# Supplied data:
# # # # #

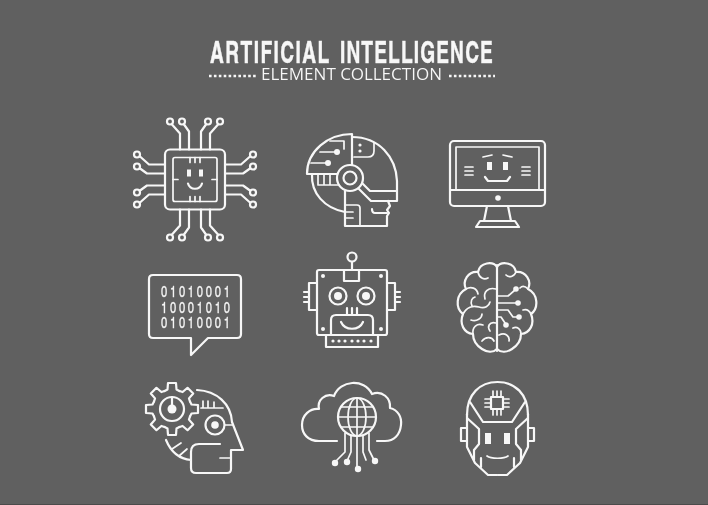
<!DOCTYPE html>
<html lang="en">
<head>
<meta charset="utf-8">
<title>Artificial Intelligence Element Collection</title>
<style>
:root { --ground: #606060; --ink: #f7f7f7; --edge: #4b4b4b; }
html, body { margin: 0; overflow: hidden; background: var(--ground); }
svg { display: block; width: 708px; height: 505px; }
.title { font: bold 30px "TeX Gyre Heros Cn", "Roboto", sans-serif; fill: var(--ink); stroke: var(--ink); stroke-width: .5; }
.subtitle { font: 16.5px "Open Sans", sans-serif; fill: var(--ink); }
.binary { font: 16px "TeX Gyre Heros Cn", sans-serif; fill: var(--ink); stroke-width: .4; }
.dots { stroke: var(--ink); stroke-width: 2.6; stroke-dasharray: 2.6 2.3; }
.icon { fill: none; stroke: var(--ink); stroke-width: 2.2; stroke-linecap: round; stroke-linejoin: round; }
.thin { stroke-width: 1.7; }
.solid { fill: var(--ink); stroke: none; }
.mask { fill: var(--ground); }
</style>
</head>
<body>
<svg viewBox="0 0 708 505" xmlns="http://www.w3.org/2000/svg">
<defs>
  <g id="chip-traces">
    <path d="M-23 -55L-15 -46V-30M-11 -55L-6 -48V-30M11 -55L6 -48V-30M23 -55L15 -46V-30"/>
    <circle cx="-25" cy="-58" r="3"/><circle cx="-13" cy="-58" r="3"/>
    <circle cx="13" cy="-58" r="3"/><circle cx="25" cy="-58" r="3"/>
  </g>
  <path id="gear-tooth" d="M-7.4 -18L-4.5 -19.5L-4 -26H4L4.5 -19.5L7.4 -18"/>
  <path id="brain-half" d="M0 -41C-4 -47 -17 -46 -19 -36C-29 -37 -35 -27 -31 -19C-41 -14 -42 0 -34 6C-38 16 -33 25 -24 26C-24 38 -8 49 0 41"/>
  <g id="robot-eye"><circle r="8.5"/><circle r="4" class="solid"/></g>
  <path id="robot-ear" d="M317 283H309V310H317M309 292H304M309 297H304M309 302H304"/>
  <g id="android-side">
    <path d="M467 414V447L475 463L488 475H497M467 428H461V441H467"/>
    <path d="M467 418L479 429V444L474 450V460M481 458V467"/>
  </g>
</defs>

<rect width="708" height="505" fill="var(--ground)"/>
<rect y="504" width="708" height="1" fill="var(--edge)"/>

<g id="heading">
  <text class="title" transform="translate(210 63) scale(.78 1)" textLength="153">ARTIFICIAL</text>
  <text class="title" transform="translate(340 63) scale(.78 1)" textLength="196">INTELLIGENCE</text>
  <text class="subtitle" x="261" y="80" textLength="181" lengthAdjust="spacingAndGlyphs">ELEMENT COLLECTION</text>
  <path class="dots" d="M209 76H256M449 76H495"/>
</g>

<g id="chip" class="icon" transform="translate(195 179.5)">
  <use href="#chip-traces"/>
  <use href="#chip-traces" transform="rotate(90)"/>
  <use href="#chip-traces" transform="rotate(180)"/>
  <use href="#chip-traces" transform="rotate(270)"/>
  <rect x="-30" y="-30" width="60" height="60" rx="5"/>
  <rect x="-22" y="-22" width="44" height="44" rx="2" class="thin"/>
  <path class="thin" d="M-5 -22V-17M0 -22V-17M5 -22V-17M-5 22V17M0 22V17M5 22V17M-22 0H-17M22 0H17"/>
  <rect class="solid" x="-8" y="-10" width="4" height="7"/><rect class="solid" x="4" y="-10" width="4" height="7"/>
  <path d="M-7 4C-5 11 5 11 7 4"/>
</g>

<g id="cyborg-profile" class="icon">
  <path id="skull-back" d="M337 174H307C307 151 328 134 352 134V165"/>
  <path id="skull-front" d="M352 137C379 137 396 157 397 181V201H371L358 188"/>
  <path id="visor" d="M362 183L370 191H397"/>
  <path id="nape" d="M312 174C311 193 324 208 345 212"/>
  <path id="face" d="M345 191V226H387V216L389 213L387 210L390 206L388 201"/>
  <path id="mouth" d="M387 213H375Q372 213 372 209"/>
  <path id="neck-plate" class="thin" d="M345 205H357Q360 205 360 208V226M345 212H353M345 218H353"/>
  <path id="ribs" class="thin" d="M318 174V185M324 174V185M330 174V185M318 185H338"/>
  <path id="circuits" class="thin" d="M320 152H335M311 163H326M330 141H344V149M354 157H368Q374 157 374 151V143"/>
  <circle cx="350" cy="178" r="13" class="mask"/><circle cx="350" cy="178" r="6.5"/>
  <g class="solid"><circle cx="337" cy="152" r="3"/><circle cx="328" cy="163" r="3"/><circle cx="360" cy="145" r="1.6"/><circle cx="360" cy="151" r="1.6"/></g>
</g>

<g id="computer" class="icon">
  <rect x="450" y="141" width="95" height="65" rx="4"/>
  <rect x="456" y="147" width="83" height="43" class="thin"/>
  <path d="M450 190H545M487 206L484 221M508 206L511 221"/>
  <path d="M480 221H515L519 227H476Z"/>
  <circle cx="498" cy="198" r="2.8" class="solid"/>
  <g class="solid"><rect x="487" y="162" width="5" height="8"/><rect x="503" y="162" width="5" height="8"/></g>
  <path class="thin" d="M483 157L492 155M503 155L512 157M465 167H473M465 171H473M465 175H473M522 167H530M522 171H530M522 175H530"/>
  <path d="M485 177L488 181H507L510 177"/>
</g>

<g id="binary-speech" class="icon">
  <path d="M153 275H237Q241 275 241 279V334Q241 338 237 338H208L191 355V338H153Q149 338 149 334V279Q149 275 153 275Z"/>
  <text class="binary" transform="translate(161 297) scale(.85 1)" textLength="81">01010001</text>
  <text class="binary" transform="translate(161 313) scale(.85 1)" textLength="81">10001010</text>
  <text class="binary" transform="translate(161 328) scale(.85 1)" textLength="81">01010001</text>
</g>

<g id="robot" class="icon">
  <circle cx="352" cy="257" r="4.5"/><path d="M352 262V270M344 270V281H359V270"/>
  <rect x="317" y="270" width="70" height="65" rx="2"/>
  <use href="#robot-ear"/><use href="#robot-ear" transform="matrix(-1 0 0 1 704 0)"/>
  <use href="#robot-eye" x="338" y="296"/><use href="#robot-eye" x="366" y="296"/>
  <path d="M331 335V320Q331 315 336 315H368Q373 315 373 320V335M341 322C345 331 359 331 363 322M347 315V308M352 315V308M357 315V308"/>
  <rect x="326" y="335" width="52" height="12"/>
  <g class="solid"><circle cx="323" cy="276" r="2"/><circle cx="381" cy="276" r="2"/><circle cx="323" cy="329" r="2"/><circle cx="381" cy="329" r="2"/><circle cx="333" cy="341" r="1.6"/><circle cx="339" cy="341" r="1.6"/><circle cx="345" cy="341" r="1.6"/><circle cx="352" cy="341" r="1.6"/><circle cx="358" cy="341" r="1.6"/><circle cx="364" cy="341" r="1.6"/><circle cx="371" cy="341" r="1.6"/></g>
</g>

<g id="brain" class="icon" transform="translate(497 308)">
  <use href="#brain-half"/><use href="#brain-half" transform="scale(-1 1)"/>
  <path d="M0 -43V43"/>
  <path class="thin" d="M-19 -36C-18 -30 -13 -28 -9 -30M-31 -19C-26 -22 -20 -20 -19 -14M-1 -19C-9 -21 -14 -16 -12 -9M-34 6C-31 0 -25 -3 -18 -1C-12 1 -8 -2 -7 -6M-25 -2C-27 -7 -25 -10 -22 -11M-24 26C-25 19 -20 15 -14 17M-26 12C-20 14 -15 10 -15 6M-1 15C-8 13 -10 19 -7 23M-15 33C-11 28 -5 29 -3 33"/>
  <path class="thin" d="M0 -12H11L18 -18M0 -5H20M0 2H11L16 9H22M0 9H4L8 15M19 -36C17 -31 12 -30 9 -33M31 -19C28 -22 25 -22 23 -20M34 6C32 2 29 1 26 2M24 26C24 21 20 18 16 20M2 27C8 24 13 28 12 33"/>
  <g class="solid"><circle cx="19" cy="-19" r="2.8"/><circle cx="21" cy="-5" r="2.8"/><circle cx="22" cy="9" r="2.8"/><circle cx="9" cy="17" r="2.8"/></g>
</g>

<g id="gear-head" class="icon">
  <path d="M197 390C217 391 231 404 232 422L243 450H231V469Q231 473 227 473H196Q191 473 191 468V452Q191 444 199 444H220M166 440C171 452 179 459 191 460"/>
  <path class="thin" d="M232 425H225M231 458H220M172 449L181 443M179 456L187 449M203 401V408M208 401V408M214 402V408M201 408H223"/>
  <circle cx="215" cy="425" r="9.5"/><circle cx="215" cy="425" r="3.8" class="solid"/>
  <g transform="translate(172 409)">
    <use href="#gear-tooth"/><use href="#gear-tooth" transform="rotate(45)"/><use href="#gear-tooth" transform="rotate(90)"/><use href="#gear-tooth" transform="rotate(135)"/><use href="#gear-tooth" transform="rotate(180)"/><use href="#gear-tooth" transform="rotate(225)"/><use href="#gear-tooth" transform="rotate(270)"/><use href="#gear-tooth" transform="rotate(315)"/>
    <circle r="12"/><path d="M0 0V-12"/><circle r="4.5" class="solid"/>
  </g>
</g>

<g id="cloud-network" class="icon">
  <path d="M337 441H319C308 441 302 434 302 425C302 415 310 408 319 409C317 400 325 393 334 396C340 380 364 378 372 394C382 390 391 398 390 408C398 410 402 417 401 425C400 435 394 441 385 441H377"/>
  <circle cx="357" cy="417" r="19"/><ellipse cx="357" cy="417" rx="9" ry="19" class="thin"/>
  <path class="thin" d="M357 398V436M338 417H376M341 407H373M341 427H373"/>
  <path class="thin" d="M345 433V452L336 461M351 436V452L347 461M357 436V468M363 436V452L366 460M369 433V450L374 460"/>
  <g class="solid"><circle cx="335" cy="463" r="3.2"/><circle cx="347" cy="462" r="3.2"/><circle cx="358" cy="469" r="3.2"/><circle cx="375" cy="461" r="3.2"/></g>
</g>

<g id="android" class="icon">
  <path d="M467 415C467 394 480 382 497.500 382C515 382 528 394 528 415M470 402L483 422H512L525 402"/>
  <use href="#android-side"/><use href="#android-side" transform="matrix(-1 0 0 1 995 0)"/>
  <rect x="491" y="397" width="12" height="12"/>
  <path class="thin" d="M493 396V391M497 396V391M501 396V391M493 410V415M497 410V415M501 410V415M490 399H485M490 403H485M490 407H485M504 399H509M504 403H509M504 407H509"/>
  <g class="solid"><rect x="485" y="433" width="6" height="11"/><rect x="504" y="433" width="6" height="11"/></g>
  <path class="thin" d="M487 456C491 459 504 459 508 456"/>
</g>
</svg>
</body>
</html>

# # # # #

# About this task:
Give back, exactly as written, the lines from the top of the material above to the line containing "-18L-4.5 -19.5L-4 -26H4L4.5", both included; skip every picture.

# Task response:
<!DOCTYPE html>
<html lang="en">
<head>
<meta charset="utf-8">
<title>Artificial Intelligence Element Collection</title>
<style>
:root { --ground: #606060; --ink: #f7f7f7; --edge: #4b4b4b; }
html, body { margin: 0; overflow: hidden; background: var(--ground); }
svg { display: block; width: 708px; height: 505px; }
.title { font: bold 30px "TeX Gyre Heros Cn", "Roboto", sans-serif; fill: var(--ink); stroke: var(--ink); stroke-width: .5; }
.subtitle { font: 16.5px "Open Sans", sans-serif; fill: var(--ink); }
.binary { font: 16px "TeX Gyre Heros Cn", sans-serif; fill: var(--ink); stroke-width: .4; }
.dots { stroke: var(--ink); stroke-width: 2.6; stroke-dasharray: 2.6 2.3; }
.icon { fill: none; stroke: var(--ink); stroke-width: 2.2; stroke-linecap: round; stroke-linejoin: round; }
.thin { stroke-width: 1.7; }
.solid { fill: var(--ink); stroke: none; }
.mask { fill: var(--ground); }
</style>
</head>
<body>
<svg viewBox="0 0 708 505" xmlns="http://www.w3.org/2000/svg">
<defs>
  <g id="chip-traces">
    <path d="M-23 -55L-15 -46V-30M-11 -55L-6 -48V-30M11 -55L6 -48V-30M23 -55L15 -46V-30"/>
    <circle cx="-25" cy="-58" r="3"/><circle cx="-13" cy="-58" r="3"/>
    <circle cx="13" cy="-58" r="3"/><circle cx="25" cy="-58" r="3"/>
  </g>
  <path id="gear-tooth" d="M-7.4 -18L-4.5 -19.5L-4 -26H4L4.5 -19.5L7.4 -18"/>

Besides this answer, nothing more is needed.